The conference on the future of Europe can catalyze much needed reflection on how to reorganize the EU’s external action. But, more importantly, if the EU is to secure its position as a leading geopolitical player, it must overcome self-doubt and learn by doing, writes Javier Solana.
Javier Solana was the EU’s High Representative for Common Foreign and Security Policy, NATO Secretary General and Minister of Foreign Affairs of Spain. He is now President of the EsadeGeo Center for Global Economy and Geopolitics and Distinguished Fellow of the Brookings Institution. He contributed this opinion piece exclusively to EURACTIV.
Much attention has been paid to the return of competition from the great powers in recent years. Indeed, we live in an era of pervasive nationalism, exploitation of interdependence through sanctions and other coercive practices, and growing mistrust among countries.
Multilateral cooperation has become less the norm, despite the need to address collective threats such as COVID-19 and climate change. As China asserts itself more and more and America’s hegemony begins to show some cracks, the rest of the world seems to be holding its breath.
Some in the EU fear that we may not be able to respond to the imperatives of an emerging bipolarity characterized by raw power politics. However, presenting the challenge ahead in this way is already a recipe for failure. A bipolar order is by no means an inexorable scenario and the EU should not be limited to a reactive role.
Rather than trying to come out unscathed from tectonic changes on the world stage, the EU should seek to influence these changes proactively. Of antitrust policy, at Data protection, at sustainable finance, the EU has proven time and time again that it can do this by leading other countries in its preferred direction.
Not only because of the EU’s international appeal, but also because of its economic weight and the size of its single market.
Europe can use these levers to advance its social model. While the United States tends to cherish the market and China relies more on the state, the EU has traditionally held common ground and placed more emphasis on protecting the individual.
Our welfare states are currently under strain, but still represent our greatest achievement. And the favorable winds are picking up, with the IMF advocating selective tax increases reduce inequalities, and the United States building on its response to the pandemic to adopt a more progressive socio-economic paradigm.
Tellingly, the Biden administration recently welcomed the revolutionary regulatory efforts of the European Commission to ensure human-centered artificial intelligence.
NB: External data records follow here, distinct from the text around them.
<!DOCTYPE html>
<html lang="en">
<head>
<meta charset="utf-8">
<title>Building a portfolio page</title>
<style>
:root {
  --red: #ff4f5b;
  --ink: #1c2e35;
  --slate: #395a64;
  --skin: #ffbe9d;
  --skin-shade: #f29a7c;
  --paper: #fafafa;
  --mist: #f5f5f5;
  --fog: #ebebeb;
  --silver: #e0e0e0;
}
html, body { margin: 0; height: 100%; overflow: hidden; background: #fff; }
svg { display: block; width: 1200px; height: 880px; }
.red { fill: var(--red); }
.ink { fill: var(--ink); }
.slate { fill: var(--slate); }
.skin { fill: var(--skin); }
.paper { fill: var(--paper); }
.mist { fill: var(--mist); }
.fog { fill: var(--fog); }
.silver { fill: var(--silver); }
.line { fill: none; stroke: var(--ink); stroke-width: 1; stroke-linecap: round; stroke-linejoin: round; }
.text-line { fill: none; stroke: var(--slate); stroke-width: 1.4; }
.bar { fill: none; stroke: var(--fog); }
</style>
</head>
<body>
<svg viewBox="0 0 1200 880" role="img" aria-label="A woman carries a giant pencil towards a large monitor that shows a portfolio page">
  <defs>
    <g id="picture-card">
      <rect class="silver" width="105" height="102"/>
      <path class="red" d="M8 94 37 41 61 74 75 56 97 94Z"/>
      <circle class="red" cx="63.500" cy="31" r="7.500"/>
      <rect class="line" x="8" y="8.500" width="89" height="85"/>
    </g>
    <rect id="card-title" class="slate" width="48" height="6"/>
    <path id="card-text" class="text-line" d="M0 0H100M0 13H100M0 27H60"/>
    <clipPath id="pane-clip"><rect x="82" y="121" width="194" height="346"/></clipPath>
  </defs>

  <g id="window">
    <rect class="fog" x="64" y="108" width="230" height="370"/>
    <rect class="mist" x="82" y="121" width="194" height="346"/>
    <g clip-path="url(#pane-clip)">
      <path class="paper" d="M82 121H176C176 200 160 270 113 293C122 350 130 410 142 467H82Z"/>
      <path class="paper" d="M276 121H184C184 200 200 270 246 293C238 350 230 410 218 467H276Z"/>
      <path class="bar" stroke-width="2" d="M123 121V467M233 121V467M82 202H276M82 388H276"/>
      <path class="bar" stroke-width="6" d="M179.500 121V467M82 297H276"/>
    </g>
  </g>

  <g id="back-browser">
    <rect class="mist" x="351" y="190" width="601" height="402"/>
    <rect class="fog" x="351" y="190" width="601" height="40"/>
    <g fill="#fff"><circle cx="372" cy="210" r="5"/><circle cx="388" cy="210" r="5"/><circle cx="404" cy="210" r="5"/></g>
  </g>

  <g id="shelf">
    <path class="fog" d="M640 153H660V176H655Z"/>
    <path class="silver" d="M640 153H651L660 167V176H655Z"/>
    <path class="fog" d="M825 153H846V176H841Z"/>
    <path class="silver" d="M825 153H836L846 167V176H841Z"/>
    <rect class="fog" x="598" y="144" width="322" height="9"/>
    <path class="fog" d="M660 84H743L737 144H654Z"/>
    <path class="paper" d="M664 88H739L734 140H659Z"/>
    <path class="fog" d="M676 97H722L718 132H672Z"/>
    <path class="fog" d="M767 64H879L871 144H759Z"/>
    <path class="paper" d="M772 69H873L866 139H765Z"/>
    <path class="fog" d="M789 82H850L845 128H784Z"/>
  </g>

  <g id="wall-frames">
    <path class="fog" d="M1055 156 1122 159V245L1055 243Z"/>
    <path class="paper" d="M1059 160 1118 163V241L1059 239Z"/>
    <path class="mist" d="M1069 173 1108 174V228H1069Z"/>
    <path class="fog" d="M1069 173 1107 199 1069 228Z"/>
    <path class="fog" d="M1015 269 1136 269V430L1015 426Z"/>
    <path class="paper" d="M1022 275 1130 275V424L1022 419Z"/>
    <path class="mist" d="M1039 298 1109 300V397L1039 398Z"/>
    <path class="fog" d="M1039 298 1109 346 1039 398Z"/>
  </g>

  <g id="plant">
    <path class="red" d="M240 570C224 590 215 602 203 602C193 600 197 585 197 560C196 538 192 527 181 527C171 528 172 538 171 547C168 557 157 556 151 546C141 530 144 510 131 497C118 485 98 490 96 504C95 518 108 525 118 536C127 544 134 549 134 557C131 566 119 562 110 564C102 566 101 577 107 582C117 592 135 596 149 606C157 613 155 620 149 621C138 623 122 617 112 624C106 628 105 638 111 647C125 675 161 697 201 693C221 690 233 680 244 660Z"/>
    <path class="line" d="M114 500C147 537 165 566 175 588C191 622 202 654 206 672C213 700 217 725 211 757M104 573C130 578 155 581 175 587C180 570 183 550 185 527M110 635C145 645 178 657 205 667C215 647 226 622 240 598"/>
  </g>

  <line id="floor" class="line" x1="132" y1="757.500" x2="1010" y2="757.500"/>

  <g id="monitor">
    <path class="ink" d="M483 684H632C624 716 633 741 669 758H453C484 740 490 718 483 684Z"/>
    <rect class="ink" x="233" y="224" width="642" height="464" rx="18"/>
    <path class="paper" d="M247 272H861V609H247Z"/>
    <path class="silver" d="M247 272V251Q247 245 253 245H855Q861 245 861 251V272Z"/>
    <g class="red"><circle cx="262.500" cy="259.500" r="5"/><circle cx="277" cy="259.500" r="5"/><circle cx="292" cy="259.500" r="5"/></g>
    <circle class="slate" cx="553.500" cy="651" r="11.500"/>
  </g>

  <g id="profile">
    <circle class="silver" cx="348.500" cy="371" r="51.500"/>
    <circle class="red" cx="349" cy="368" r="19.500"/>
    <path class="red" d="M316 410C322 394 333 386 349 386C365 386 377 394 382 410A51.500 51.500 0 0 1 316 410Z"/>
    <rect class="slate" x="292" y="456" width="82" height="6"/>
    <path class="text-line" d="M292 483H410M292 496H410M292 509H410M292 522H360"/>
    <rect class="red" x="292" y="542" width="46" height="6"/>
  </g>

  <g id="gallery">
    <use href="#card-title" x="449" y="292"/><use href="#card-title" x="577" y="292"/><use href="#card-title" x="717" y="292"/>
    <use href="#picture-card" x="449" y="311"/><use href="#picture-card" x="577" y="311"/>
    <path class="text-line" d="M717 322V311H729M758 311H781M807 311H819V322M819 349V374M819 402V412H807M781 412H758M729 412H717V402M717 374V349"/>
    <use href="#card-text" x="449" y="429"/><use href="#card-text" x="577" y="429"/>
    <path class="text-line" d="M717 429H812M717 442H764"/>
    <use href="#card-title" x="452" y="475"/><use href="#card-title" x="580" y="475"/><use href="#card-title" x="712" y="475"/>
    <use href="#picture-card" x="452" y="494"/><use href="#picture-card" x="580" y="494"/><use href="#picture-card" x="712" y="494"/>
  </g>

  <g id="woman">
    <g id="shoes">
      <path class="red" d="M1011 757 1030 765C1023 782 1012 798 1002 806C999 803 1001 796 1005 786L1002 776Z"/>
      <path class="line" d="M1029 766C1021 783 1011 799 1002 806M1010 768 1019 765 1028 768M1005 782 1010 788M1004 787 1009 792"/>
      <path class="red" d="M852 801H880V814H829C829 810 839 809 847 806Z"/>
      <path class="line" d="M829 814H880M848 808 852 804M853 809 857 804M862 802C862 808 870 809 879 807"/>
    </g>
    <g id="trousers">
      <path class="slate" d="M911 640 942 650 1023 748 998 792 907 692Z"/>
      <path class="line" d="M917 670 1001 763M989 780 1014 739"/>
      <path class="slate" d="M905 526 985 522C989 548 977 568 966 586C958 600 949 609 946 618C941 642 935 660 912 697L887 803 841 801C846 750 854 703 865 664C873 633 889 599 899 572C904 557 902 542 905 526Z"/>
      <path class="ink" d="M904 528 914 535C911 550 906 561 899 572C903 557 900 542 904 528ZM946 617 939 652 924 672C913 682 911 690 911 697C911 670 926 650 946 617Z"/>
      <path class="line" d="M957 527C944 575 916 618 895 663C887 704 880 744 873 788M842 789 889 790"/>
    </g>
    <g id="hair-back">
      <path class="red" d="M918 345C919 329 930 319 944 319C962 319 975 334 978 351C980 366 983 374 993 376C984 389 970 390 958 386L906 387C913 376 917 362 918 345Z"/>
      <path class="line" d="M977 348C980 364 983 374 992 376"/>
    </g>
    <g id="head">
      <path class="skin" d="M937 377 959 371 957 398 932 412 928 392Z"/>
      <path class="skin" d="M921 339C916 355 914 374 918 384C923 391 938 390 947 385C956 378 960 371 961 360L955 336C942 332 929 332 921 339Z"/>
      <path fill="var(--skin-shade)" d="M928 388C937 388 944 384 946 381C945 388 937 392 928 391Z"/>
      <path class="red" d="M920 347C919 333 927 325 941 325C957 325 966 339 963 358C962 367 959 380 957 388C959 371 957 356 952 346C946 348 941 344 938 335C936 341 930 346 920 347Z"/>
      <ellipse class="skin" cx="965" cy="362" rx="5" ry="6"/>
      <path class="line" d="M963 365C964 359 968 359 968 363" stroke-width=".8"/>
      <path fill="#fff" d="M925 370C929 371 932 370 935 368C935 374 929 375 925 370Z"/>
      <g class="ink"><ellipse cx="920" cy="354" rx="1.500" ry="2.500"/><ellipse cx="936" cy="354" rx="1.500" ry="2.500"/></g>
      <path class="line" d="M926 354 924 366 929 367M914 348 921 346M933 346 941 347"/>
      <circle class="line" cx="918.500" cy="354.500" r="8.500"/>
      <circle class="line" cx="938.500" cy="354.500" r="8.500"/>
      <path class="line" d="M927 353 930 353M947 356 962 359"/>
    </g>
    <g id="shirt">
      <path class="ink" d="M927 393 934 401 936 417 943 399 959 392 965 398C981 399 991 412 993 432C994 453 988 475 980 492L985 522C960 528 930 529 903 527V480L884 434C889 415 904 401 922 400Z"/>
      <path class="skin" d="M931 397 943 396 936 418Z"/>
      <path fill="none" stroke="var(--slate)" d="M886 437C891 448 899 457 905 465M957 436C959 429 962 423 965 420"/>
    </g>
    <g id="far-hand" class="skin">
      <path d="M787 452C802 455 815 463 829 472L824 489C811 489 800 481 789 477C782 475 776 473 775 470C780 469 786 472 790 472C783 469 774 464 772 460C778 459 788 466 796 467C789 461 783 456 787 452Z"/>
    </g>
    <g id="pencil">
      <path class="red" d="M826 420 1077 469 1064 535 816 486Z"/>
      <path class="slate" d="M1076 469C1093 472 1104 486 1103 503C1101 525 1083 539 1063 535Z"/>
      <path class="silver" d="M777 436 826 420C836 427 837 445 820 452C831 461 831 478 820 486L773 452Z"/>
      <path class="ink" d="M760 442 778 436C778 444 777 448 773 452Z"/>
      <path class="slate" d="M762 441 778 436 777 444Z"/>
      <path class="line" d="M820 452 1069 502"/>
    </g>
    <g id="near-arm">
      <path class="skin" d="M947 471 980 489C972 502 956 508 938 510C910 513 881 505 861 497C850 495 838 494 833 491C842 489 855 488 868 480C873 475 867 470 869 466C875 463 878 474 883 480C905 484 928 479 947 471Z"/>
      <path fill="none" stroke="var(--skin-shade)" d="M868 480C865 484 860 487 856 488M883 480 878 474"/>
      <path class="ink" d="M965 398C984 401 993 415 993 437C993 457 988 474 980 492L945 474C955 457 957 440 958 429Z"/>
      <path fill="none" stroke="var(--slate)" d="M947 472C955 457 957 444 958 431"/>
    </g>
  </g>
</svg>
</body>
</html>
As we launch the conference on the future of Europe, there are strong reasons to be optimistic about the geopolitical outlook for the EU, but there can be no excuse for naivety. It is clear that the EU will not realize its potential as long as it remains crippled by internal shortcomings, due to insufficient integration in key areas such as health and fiscal policy.
In addition, the EU’s external action continues to suffer from weak coordination between institutions, strategic divergences between Member States (aggravated by the requirement for unanimity in our common foreign and security policy) and ‘inefficient fragmentation of resources.
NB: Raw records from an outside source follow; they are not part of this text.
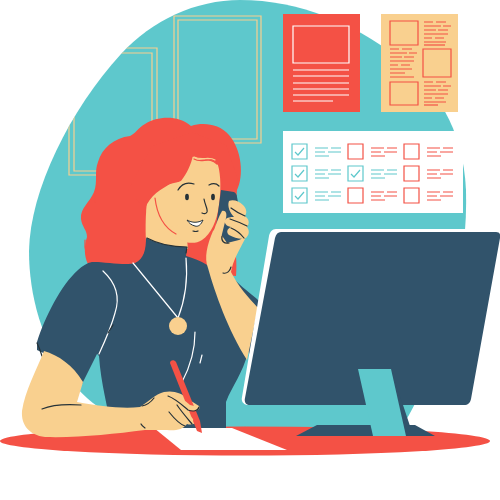
<!DOCTYPE html>
<html lang="en">
<head>
<meta charset="utf-8">
<title>Woman on the phone at her desk</title>
<style>
:root{--teal:#5ec8cc;--navy:#31536b;--red:#f45145;--skin:#f9d08f;--ink:#263238;--white:#fff}
html,body{margin:0;background:var(--white);overflow:hidden}
svg{display:block;width:500px;height:500px}
.teal{fill:var(--teal)}.navy{fill:var(--navy)}.red{fill:var(--red)}.skin{fill:var(--skin)}.white{fill:var(--white)}.ink{fill:var(--ink)}
.line{fill:none;stroke-width:1.2;stroke-linecap:round;stroke-linejoin:round}
.s-teal{stroke:var(--teal)}.s-red{stroke:var(--red)}.s-skin{stroke:var(--skin)}.s-white{stroke:var(--white)}.s-ink{stroke:var(--ink)}.s-navy{stroke:var(--navy)}
.box{stroke-linecap:butt;stroke-linejoin:miter}
</style>
</head>
<body>
<svg viewBox="0 0 500 500" role="img" aria-label="Woman with red hair talking on the phone and writing at a desk with a computer">
<defs>
<path id="blob" d="M240 0C300 0 354 24 396 56C436 87 463 128 466 190C468 260 450 350 400 430H150C120 422 92 408 70 380C42 342 29 296 29 251C30 190 70 110 121 54C152 20 196 0 240 0Z"/>
<clipPath id="wall-clip"><use href="#blob"/></clipPath>
<path id="note" d="M0 0H12M15 0H26M0 4H8M10 4H14M0 8H14"/>
<g id="entry"><path d="M0 0H15V15H0Z"/><path d="M23 4H36M39 4H49M23 8H33M36 8H49M23 12H37"/></g>
<path id="tick" d="M3 8L6 11L12 4"/>
<g id="text-block"><path d="M0 0H9M12 0H22M0 4H17M19 4H27M0 8H12M14 8H24M0 12H24M0 16H8M11 16H20M0 20H22"/></g>
</defs>

<use id="wall" href="#blob" class="teal"/>

<g id="picture-frames" clip-path="url(#wall-clip)" class="line s-skin box">
<path d="M174 16H261V143H174ZM178 20H257V139H178Z"/>
<path d="M69 48H157V175H69ZM74 53H152V171H74Z"/>
</g>

<g id="red-poster">
<rect x="283" y="14" width="77" height="98" class="red"/>
<path class="line s-white box" d="M293 26H349V63H293ZM293 70H349M293 76H349M293 83H349M293 89H349M293 95H349M293 101H333"/>
</g>

<g id="article-poster">
<rect x="381" y="14" width="77" height="98" class="skin"/>
<g class="line s-red box">
<path d="M390 21H418V45H390ZM423 49H451V77H423ZM390 82H418V105H390Z"/>
<use href="#text-block" x="424" y="22"/>
<path d="M424 45H445"/>
<use href="#text-block" x="390" y="49"/>
<path d="M390 73H405M390 77H414"/>
<use href="#text-block" x="424" y="82"/>
<path d="M424 105H438"/>
</g>
</g>

<g id="checklist">
<rect x="283" y="131" width="180" height="82" class="white"/>
<g class="line s-teal box">
<use href="#entry" x="292" y="144"/><use href="#entry" x="292" y="166"/><use href="#entry" x="292" y="188"/>
<use href="#entry" x="348" y="166"/>
<use href="#tick" x="292" y="144"/><use href="#tick" x="292" y="166"/><use href="#tick" x="292" y="188"/><use href="#tick" x="348" y="166"/>
</g>
<g class="line s-red box">
<use href="#entry" x="348" y="144"/><use href="#entry" x="348" y="188"/>
<use href="#entry" x="404" y="144"/><use href="#entry" x="404" y="166"/><use href="#entry" x="404" y="188"/>
</g>
</g>

<g id="desk">
<ellipse cx="245" cy="441" rx="245" ry="14.5" class="red"/>
</g>

<g id="woman">
<path id="hair-back" class="red" d="M191 126C178 115 158 116 145 124C138 128 135 134 130 136C114 138 102 148 98 162C94 172 98 181 94 192C90 202 80 208 81 219C82 227 87 230 87 237C84 246 84 256 88 264L140 268L236 276C237 262 236 250 233 240L237 190C244 176 242 150 229 135C219 124 204 122 191 126Z"/>
<path class="line s-red" d="M97 176C99 187 93 197 95 203M92 263C87 258 84 249 85 240"/>

<path id="far-sleeve" class="navy" d="M231 276C241 287 252 294 259 301L252 358L237 332L210 300Z"/>

<path id="neck" class="skin" d="M148 192C146 207 145 224 146 242L172 252L188 249L186 230Z"/>
<path id="face" class="skin" d="M181 181C187 173 191 165 193 155C202 164 210 155 218 165C221 176 221 191 219 205C217 221 211 234 202 240C193 246 179 242 171 233C160 224 151 211 150 196Z"/>
<path id="cheek-side" class="skin" d="M148 203C150 193 157 188 165 185L183 181L180 225L150 232Z"/>
<path id="hair-front" class="red" d="M145 209C150 195 161 189 172 183C180 176 186 167 191 156C197 160 207 153 217 163C224 173 223 189 221 203C230 203 238 193 237 176L226 145L192 132L152 146L128 190Z"/>
<path class="line s-red" d="M155 198C157 215 163 227 176 234M194 159C202 164 209 156 217 164" stroke-width="1"/>
<path class="line s-skin" d="M194 157C202 161 209 156 215 160" stroke-width=".8"/>
<g id="facial-features">
<path class="line s-ink" d="M178 190C182 183 188 182 194 184M209 185C213 183 217 184 219 186"/>
<ellipse cx="187" cy="197" rx="1.9" ry="3.3" class="ink"/>
<ellipse cx="213" cy="197" rx="1.9" ry="3.3" class="ink"/>
<path class="line s-ink" d="M204 199C205 205 208 209 207 212C206 214 204 214 202 213" stroke-width="1"/>
<path class="white s-ink" stroke-width="1" stroke-linejoin="round" d="M187 220C192 223 198 223 203 220C201 225 198 227 195 226C191 225 189 223 187 220Z"/>
<path class="line s-ink" d="M193 231Q196 232 198 231" stroke-width=".8"/>
</g>

<path id="torso" class="navy" d="M146 238C158 244 174 247 187 247L186 256C201 260 214 268 223 277C235 288 243 300 247 315L248 352C243 373 232 386 226 402V428H111C108 407 101 385 99 356L76 330L92 262C108 262 126 266 135 263C144 259 146 249 146 238Z"/>
<path class="line s-ink" d="M147 238C158 244 173 247 187 247L186 253" stroke-width="1"/>

<g id="necklace">
<path class="line s-white" d="M133 263L178 318C185 300 188 280 186 258"/>
<circle cx="178" cy="326" r="9" class="skin"/>
</g>

<g id="phone-arm">
<path id="raised-forearm" class="skin" d="M213 231C207 245 204 258 208 268C215 293 228 330 247 360L258 308C248 297 238 286 231 272C233 260 239 251 245 239L238 208L222 222Z"/>
<path id="phone" class="navy" d="M221 190L234 192C236 193 237 195 237 197L244 234C244 237 242 239 239 240L227 243L216 227Z"/>
<path id="phone-fingers" class="skin" d="M229 201C233 199 239 201 243 205C247 209 247 213 245 216C249 219 250 223 247 227C250 231 249 235 246 238C241 240 235 238 229 235C226 232 227 229 231 227C226 226 224 223 225 220C227 217 231 217 234 217C230 213 227 206 229 201Z"/>
<path id="thumb" class="skin" d="M213 233C216 224 219 216 222 211C226 210 227 214 226 218L221 238L211 250Z"/>
<path class="line s-ink" stroke-width="1" d="M231 208C235 211 240 214 245 216M230 219C236 221 241 223 247 226M231 228C236 230 240 233 244 238M222 236C221 241 224 244 229 243M223 273C227 274 230 271 231 267"/>
</g>

<path id="near-sleeve" class="navy" d="M92 262C103 261 112 267 117 281C121 298 113 322 101 346L82 384C70 370 56 358 37 350V342C45 317 61 285 78 270C82 266 87 263 92 262Z"/>
<path class="line s-white" d="M103 271C116 283 120 298 115 313C111 328 105 341 99 354M195 332C195 350 190 367 182 382M202 355L200 363"/>
<path id="near-sleeve-fold" class="line s-ink" stroke-width="1" d="M37 343Q40 349 42 356M113 325L108 333"/>
</g>

<path id="paper" class="white" d="M154 428H232L287 450H181Z"/>

<g id="writing-arm">
<path id="forearm" class="skin" d="M44 351C58 355 73 365 83 382L77 402C100 406 121 409 140 407C149 401 156 394 164 392C173 390 182 393 188 399L199 406C201 409 197 411 194 410L197 421C195 425 190 425 187 424C183 430 174 431 167 430L145 430C113 434 78 438 45 437C29 435 21 425 22 411C25 391 36 371 44 351Z"/>
<path class="line s-ink" stroke-width="1" d="M42 409C54 404 67 404 81 405M142 406C147 405 151 402 154 398M145 428Q142 426 141 424"/>
<path id="pen" class="red" d="M170 363C170 360 174 359 176 362L200 421L202 433L197 431Z"/>
<path id="pen-fingers" class="skin" d="M165 397C174 395 184 399 190 405L199 407C200 410 195 412 189 410L183 408L193 419C194 423 190 425 186 423L176 414Z"/>
<path class="line s-ink" stroke-width="1" d="M168 396C176 399 182 405 188 410C193 412 198 411 199 407M177 405C181 411 187 418 192 424M169 412C173 417 179 424 185 426"/>
</g>

<g id="monitor">
<path id="monitor-edge" class="white" d="M276 229H490C496 229 500 232 500 236L472 405H247C243 404 241 401 242 397L269 236C270 232 272 229 276 229Z"/>
<path id="monitor-back" class="navy" d="M281 232H496C499 232 501 234 500 238L471 399C470 403 468 405 464 405H250C246 405 244 402 245 398L275 238C276 234 278 232 281 232Z"/>
<path id="stand-base" class="navy" d="M317 425H415L435 436H296Z"/>
<path id="stand-shade" class="navy" d="M391 369L411 429L407 436H396Z"/>
<path id="stand" class="teal" d="M358 369H391L406 436H373Z"/>
</g>
</svg>
</body>
</html>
It is therefore essential to present realistic proposals – and not just noble statements – on how to streamline and optimize the EU’s external action.
A contribution to this collective effort will come from the brand new “TO HIRE», A pan-European research consortium coordinated by the EsadeGeo Center for Global Economy and Geopolitics, which I chair.
The reflective work carried out by this and other related projects must go hand in hand with bold political leadership and concrete and swift action. In other words, we have to learn by doing.
Our most immediate priority should be to pick fruit at hand. A few years ago, this approach crystallized in the Permanent structured cooperation (PSC), which has strengthened defense coordination between EU Member States and helped reduce waste caused by excessive industrial fragmentation in this area.
PESCO was enshrined in the Lisbon Treaty of 2009 but only took shape 8 years later – which shows that sometimes the path is already cleared and that it is enough to travel it.
In addition, we must persevere in the archetype operating mode of the European project, as envisioned by Jean Monnet himself: taking advantage of any crisis that could affect us to deepen integration.
Since the Great Recession, there have been a lot of so-called “existential moments” for the EU. And yet our Union has not collapsed, as many predicted; on the contrary, it continued to develop mechanisms of shared governance.
The COVID-19 pandemic may serve as a spur strengthening our defenses, as well as other challenges such as the increasingly strained relationship between the United States and China.
While European countries aspire to play with the big boys over the next few decades, they cannot go it alone. By pursuing a more coherent foreign policy and by taking advantage of our multiple strengths, we can equip ourselves for any type of competition, while leaving enough room for cooperation.
Because it is obvious that the EU needs the rest of the world – and vice versa. As the embodiment of multilateralism, no other entity is better placed to defend this notion and help it regain its glory.
The conference on the future of Europe will provide a valuable framework for redefining the international role of the EU. However, to find the right answers, you first have to ask yourself the right questions.
For Europe, the 21st century should not be about navigation in a precarious and conflictual bipolar context, but on the construction of a robust and reactive multipolar order. The foundations of a “global Europe” already exist, but if we are to become the architects of our own future, we also need a renewed vision. And, above all, resolute action.